### Should you replace your car with a newer model with lower fuel consumption?

__Contents__**1. Introduction**

2. Method of analysis

2. Method of analysis

Choice of test cases

Valuation of cases

Cost function

Optimum solution

**3. Sample problem**

Available options

Cost functions

Solution method

Choosing a non-optimum choice

__Introduction__

__Advancements in automotive power plants have produced cars with ever improving fuel efficiency. In some instances, it may be a better choice to trade in an old fuel guzzler for a newer vehicle. Other times, it may not be a financially sound move. This paper will show how some variables will affect the decision making process.__

__Method of analysis__

**Choice of test cases**

**The available set of test cases is preselected by the user to account for personal preferences. For example, a user may choose to consider buying a Honda Accord, a Nissan Cefiro, or stay with the current vehicle. While there are numerous other choices available in the market, these are may not be included in the test because the user deems these unfit for consideration, based on price and preference.**

**Valuation of cases**

**Each case is valued based on purchase price and fuel consumption. Depreciation/resale value is not considered as this is not easy to predict for people unfamiliar with the used-car market. Cost of maintenance and repairs is also not considered as reliable records are difficult to obtain.**

Valuation is performed on a cost per month basis, where the costs consist of:

Fuel- dependent on expected driving distance in a month, fuel consumption of the car and cost of fuel

Opportunity cost (lost of potential investment income)- dependent on money invested in obtaining a new car (after accounting for the resale price of the current vehicle) and the expected rate of return in the capital market

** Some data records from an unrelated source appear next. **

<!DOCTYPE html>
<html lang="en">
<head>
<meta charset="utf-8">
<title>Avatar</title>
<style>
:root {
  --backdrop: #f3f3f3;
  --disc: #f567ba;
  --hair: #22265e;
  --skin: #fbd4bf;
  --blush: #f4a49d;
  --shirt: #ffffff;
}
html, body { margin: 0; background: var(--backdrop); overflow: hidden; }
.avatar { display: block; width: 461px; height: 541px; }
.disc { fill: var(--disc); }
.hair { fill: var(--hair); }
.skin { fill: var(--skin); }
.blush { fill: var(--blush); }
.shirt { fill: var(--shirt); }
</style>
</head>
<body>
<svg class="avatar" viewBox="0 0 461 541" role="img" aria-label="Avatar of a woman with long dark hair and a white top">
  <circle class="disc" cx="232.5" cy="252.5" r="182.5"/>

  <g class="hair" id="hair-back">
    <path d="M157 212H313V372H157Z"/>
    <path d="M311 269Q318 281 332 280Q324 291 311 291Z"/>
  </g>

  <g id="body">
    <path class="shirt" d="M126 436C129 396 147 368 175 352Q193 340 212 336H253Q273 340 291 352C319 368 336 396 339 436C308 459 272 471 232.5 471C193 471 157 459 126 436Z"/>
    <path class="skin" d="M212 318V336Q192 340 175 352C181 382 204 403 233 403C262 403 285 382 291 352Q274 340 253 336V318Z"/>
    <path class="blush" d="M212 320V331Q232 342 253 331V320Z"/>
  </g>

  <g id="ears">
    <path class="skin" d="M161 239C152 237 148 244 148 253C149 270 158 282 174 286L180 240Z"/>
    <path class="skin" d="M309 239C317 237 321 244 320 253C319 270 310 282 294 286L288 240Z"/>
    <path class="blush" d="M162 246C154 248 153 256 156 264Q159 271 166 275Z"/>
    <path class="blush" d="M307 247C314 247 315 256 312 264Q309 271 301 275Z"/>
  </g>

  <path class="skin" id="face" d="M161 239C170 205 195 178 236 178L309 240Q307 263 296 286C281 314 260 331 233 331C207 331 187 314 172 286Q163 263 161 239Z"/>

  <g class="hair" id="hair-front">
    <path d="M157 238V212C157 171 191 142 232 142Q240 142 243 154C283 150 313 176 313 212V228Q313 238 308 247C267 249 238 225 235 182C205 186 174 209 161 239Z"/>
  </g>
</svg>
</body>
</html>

Fuel- dependent on expected driving distance in a month, fuel consumption of the car and cost of fuel

Opportunity cost (lost of potential investment income)- dependent on money invested in obtaining a new car (after accounting for the resale price of the current vehicle) and the expected rate of return in the capital market

Cases are compared on basis of cost, and the case which presents the least cost is the optimum choice.

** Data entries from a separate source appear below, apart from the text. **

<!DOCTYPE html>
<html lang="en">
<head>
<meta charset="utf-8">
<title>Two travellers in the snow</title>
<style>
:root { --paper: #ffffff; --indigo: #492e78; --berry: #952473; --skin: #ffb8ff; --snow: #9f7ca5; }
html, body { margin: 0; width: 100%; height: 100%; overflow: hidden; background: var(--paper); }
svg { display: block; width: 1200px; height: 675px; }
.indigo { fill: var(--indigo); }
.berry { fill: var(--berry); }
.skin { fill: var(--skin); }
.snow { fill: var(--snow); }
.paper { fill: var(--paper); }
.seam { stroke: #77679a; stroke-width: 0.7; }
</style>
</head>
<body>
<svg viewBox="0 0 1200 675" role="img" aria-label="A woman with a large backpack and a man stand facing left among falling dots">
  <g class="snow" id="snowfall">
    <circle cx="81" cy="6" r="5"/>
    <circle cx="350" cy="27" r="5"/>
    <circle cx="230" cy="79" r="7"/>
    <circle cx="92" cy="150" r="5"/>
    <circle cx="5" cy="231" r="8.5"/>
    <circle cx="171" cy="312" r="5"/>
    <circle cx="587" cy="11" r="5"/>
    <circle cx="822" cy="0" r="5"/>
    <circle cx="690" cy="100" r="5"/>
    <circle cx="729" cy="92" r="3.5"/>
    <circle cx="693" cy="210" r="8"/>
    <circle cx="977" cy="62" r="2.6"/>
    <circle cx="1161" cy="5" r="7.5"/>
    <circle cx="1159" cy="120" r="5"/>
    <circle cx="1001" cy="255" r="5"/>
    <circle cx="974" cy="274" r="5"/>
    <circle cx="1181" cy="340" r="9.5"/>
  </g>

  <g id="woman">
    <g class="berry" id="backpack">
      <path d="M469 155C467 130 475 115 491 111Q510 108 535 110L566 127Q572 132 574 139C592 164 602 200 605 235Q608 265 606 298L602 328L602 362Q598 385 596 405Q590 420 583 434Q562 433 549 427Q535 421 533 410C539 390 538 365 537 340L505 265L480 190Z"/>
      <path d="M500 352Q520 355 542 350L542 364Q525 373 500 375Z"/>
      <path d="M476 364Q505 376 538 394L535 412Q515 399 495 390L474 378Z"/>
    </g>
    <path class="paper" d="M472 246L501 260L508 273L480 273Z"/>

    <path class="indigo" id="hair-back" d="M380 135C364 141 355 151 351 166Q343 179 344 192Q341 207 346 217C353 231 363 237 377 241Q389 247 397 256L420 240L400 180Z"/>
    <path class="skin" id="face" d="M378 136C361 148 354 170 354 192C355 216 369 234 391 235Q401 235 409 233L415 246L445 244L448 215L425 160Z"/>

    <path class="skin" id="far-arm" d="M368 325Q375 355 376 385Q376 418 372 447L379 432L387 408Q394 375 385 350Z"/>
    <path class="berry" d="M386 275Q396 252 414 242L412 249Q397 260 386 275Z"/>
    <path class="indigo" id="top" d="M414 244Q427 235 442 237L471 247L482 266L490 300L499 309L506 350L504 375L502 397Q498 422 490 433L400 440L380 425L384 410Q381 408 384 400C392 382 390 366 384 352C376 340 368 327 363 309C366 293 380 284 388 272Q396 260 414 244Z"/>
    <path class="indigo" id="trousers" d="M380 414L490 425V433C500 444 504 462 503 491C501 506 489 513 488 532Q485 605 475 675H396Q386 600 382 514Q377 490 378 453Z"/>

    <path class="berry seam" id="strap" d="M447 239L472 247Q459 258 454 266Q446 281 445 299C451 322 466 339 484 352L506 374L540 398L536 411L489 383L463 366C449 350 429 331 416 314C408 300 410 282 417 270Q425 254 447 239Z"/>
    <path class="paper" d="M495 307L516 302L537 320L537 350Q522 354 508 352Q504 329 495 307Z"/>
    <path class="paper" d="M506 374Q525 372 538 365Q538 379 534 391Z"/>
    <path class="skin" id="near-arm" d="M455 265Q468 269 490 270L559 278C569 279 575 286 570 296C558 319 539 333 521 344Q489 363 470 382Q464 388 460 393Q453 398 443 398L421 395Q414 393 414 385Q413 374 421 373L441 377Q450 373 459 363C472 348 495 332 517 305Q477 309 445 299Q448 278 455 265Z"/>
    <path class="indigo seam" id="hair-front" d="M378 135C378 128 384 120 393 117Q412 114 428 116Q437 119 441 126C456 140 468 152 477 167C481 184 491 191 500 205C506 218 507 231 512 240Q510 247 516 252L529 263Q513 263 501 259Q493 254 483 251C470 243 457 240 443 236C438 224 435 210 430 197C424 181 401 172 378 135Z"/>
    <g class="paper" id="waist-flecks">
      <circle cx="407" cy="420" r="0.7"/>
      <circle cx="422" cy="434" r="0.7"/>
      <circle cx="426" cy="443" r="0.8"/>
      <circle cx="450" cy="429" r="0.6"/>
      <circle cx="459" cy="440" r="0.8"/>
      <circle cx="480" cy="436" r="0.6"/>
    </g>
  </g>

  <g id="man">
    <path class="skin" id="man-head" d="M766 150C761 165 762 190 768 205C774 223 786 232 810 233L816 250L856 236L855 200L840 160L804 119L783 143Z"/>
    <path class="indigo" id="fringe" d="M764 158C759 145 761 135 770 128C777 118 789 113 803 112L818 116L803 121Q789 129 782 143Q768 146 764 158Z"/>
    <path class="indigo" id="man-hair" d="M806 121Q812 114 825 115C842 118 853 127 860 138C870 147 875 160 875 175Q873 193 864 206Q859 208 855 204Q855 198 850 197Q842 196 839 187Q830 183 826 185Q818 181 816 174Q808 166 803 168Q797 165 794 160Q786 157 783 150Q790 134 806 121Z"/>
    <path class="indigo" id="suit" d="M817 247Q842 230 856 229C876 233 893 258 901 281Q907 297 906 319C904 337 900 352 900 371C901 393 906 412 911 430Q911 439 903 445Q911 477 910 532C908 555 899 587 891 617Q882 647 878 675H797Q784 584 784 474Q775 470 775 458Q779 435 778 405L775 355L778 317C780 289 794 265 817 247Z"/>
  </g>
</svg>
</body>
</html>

**Cost function**

**The cost of fuel is the product of distance driven per month, the quantity of fuel used per km, and the price of fuel.**

**Z**=

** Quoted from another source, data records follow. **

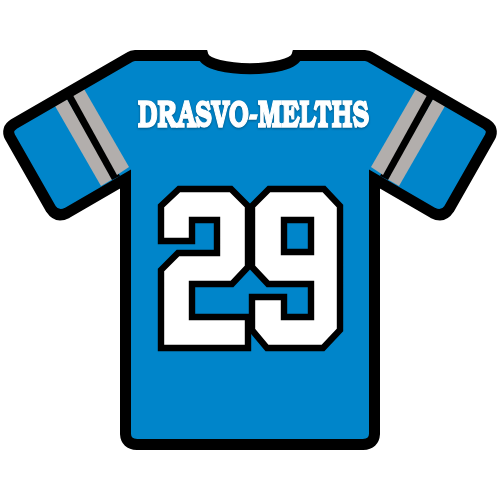
<!DOCTYPE html>
<html lang="en">
<head>
<meta charset="utf-8">
<title>Football jersey 29</title>
<style>
:root {
  --jersey: #0085ca;
  --outline: #000;
  --stripe: #b2aeac;
  --lettering: #fff;
  --ground: #fff;
}
html, body { margin: 0; background: var(--ground); overflow: hidden; }
.jersey { display: block; width: 500px; height: 500px; }
.fabric { fill: var(--jersey); }
.seam { fill: none; stroke: var(--outline); stroke-width: 11; stroke-linejoin: miter; }
.stripe { fill: var(--stripe); }
.stripe-gap { fill: var(--outline); }
.number { fill: var(--lettering); stroke: var(--outline); stroke-width: 6.4; fill-rule: evenodd; }
.player-name {
  font: 700 38px "TeX Gyre Bonum", "Noto Serif", serif;
  fill: var(--lettering);
  stroke: var(--lettering);
  stroke-width: 1.5;
  filter: drop-shadow(0 1px 1px rgb(0 0 0 / .35));
}
</style>
</head>
<body>
<svg class="jersey" viewBox="0 0 500 500" role="img" aria-label="Blue football jersey, number 29">
  <defs>
    <path id="jersey-shape" d="M203 55.5H135Q132 55.5 130 57L14 124Q6 129 10 137L51 209Q57 218 67 213L125.5 179V434Q126 444 137 444.5H363Q374 444 374.5 434V179L433 213Q443 218 449 209L490 137Q494 129 486 124L370 57Q368 55.5 365 55.5H297C292 73 208 73 203 55.5Z"/>
    <clipPath id="jersey-clip"><use href="#jersey-shape"/></clipPath>
    <g id="sleeve-stripes">
      <polygon class="stripe" points="51,99 63,92 113,179 101,186"/>
      <polygon class="stripe-gap" points="63,92 70,88 120,176 112,180"/>
      <polygon class="stripe" points="69,88 80,82 129,167 117,175"/>
    </g>
  </defs>

  <use class="fabric" href="#jersey-shape"/>
  <g clip-path="url(#jersey-clip)">
    <use href="#sleeve-stripes"/>
    <use href="#sleeve-stripes" transform="matrix(-1 0 0 1 500 0)"/>
  </g>
  <use class="seam" href="#jersey-shape"/>

  <text class="player-name" x="138" y="127" textLength="231" lengthAdjust="spacingAndGlyphs">DRASVO-MELTHS</text>

  <g class="number" role="img" aria-label="29">
    <path d="M161 241V206L179 189H231L248 206V267L232 284H192V317H248V348H161V270L178 253H217V220H192V241Z"/>
    <path d="M252 206L269 189H324L340 206V330L323 348H267L252 330V297H284V317H311V284H268L252 267ZM284 220V252H311V220Z"/>
  </g>
</svg>
</body>
</html>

**dηp**+

**c**[(1+

**i**)1/12 - 1]

Where:

**Z**is the total cost per month

**d**is the expected distance driven in a month

**η**is the fuel consumption per km

**p**is the price of fuel

**c**is the cost of obtaining a new car

**i**is the rate of return in the capital market

The term

**c**[(1+**i**)^{1/12}- 1] indicates the returns from investing in the capital market that would be had if the money had been invested rather than being spent on the new car.**Optimum solution**

**The optimum solution is the choice which results in the lowest cost per mont.**

__Sample problem__

**Available options**

Suppose our protagonist currently owns a Mitsubishi Pajero. He drives approximately 1500 km in a month, and a car salesperson has quoted him a resale value of $3,000 for the car. This car consumes 0.11 liters of petrol per km travelled. (Case 1)

He is considering buying a used Toyota Prius, which sells for $10,000 and has a published fuel consumption rate of 0.05 liters of petrol per km travelled. (Case 2)

Alternatively, a Honda Accord is available for $4500, and consumes 0.08 liters of petrol per km travelled. (Case 3)

The capital market rate of return,

**i**, and the price of fuel,

**p**, is not known.

**Cost functions**

**Z**

_{1}= 1500×0.11

**p**

**Z**

_{2}+ (10000-3000)[(1+

**i**)

^{1/12}- 1]

**Z**

_{3}= 1500×0.08

**p**+ (4500-3000)[(1+

**i**)

^{1/12}- 1]

As discussed above, the cost function for each case is the cost of fuel and the lost opportunity to invest in capital markets. Case 1 does not involve opportunity cost as no additional outlays are required.

**Solution method**

**A brute force approach will be used here, as this method allows a large number of cases to be considered. It goes without saying that a spreadsheet program will be most helpful.**

The cost functions for all cases are evaluated for a set of possible values of

**p**and

**i**.

The series of tables show the cost of making each choice for different combinations of fuel price and market rate of return. In this solution, the optimum choice (least expensive) is Case 2 if the market rate of return is expected to be low, and Case 3 if the market rate of return

**i**is expected to be high.

**Choosing a non-optimum choice**

**In some cases, the user may have non-monetary preferences. For example, the protagonist may have a slight dislike for the Toyota Prius because of the perception that only hippies and tree hugging Hollywood-types will want one of these cars.**

As it turns out, the Toyota Prius (case 2) was found to be least costly in situations where

**i**is low. In such situations, choosing case 3 instead of case 2 means the user will have to spend more than absolutely necessary.

How much extra are you willing to pay to choose a non-optimal choice? If

**p**= 1.60 and

**i**= 5%, the cost Z

_{2}is 149 while the cost Z

_{3}is 198. Are you willing to pay an extra $49 per month just to escape the tree-hugging image of a Toyota Prius?

Labels: applied mathematics, how-to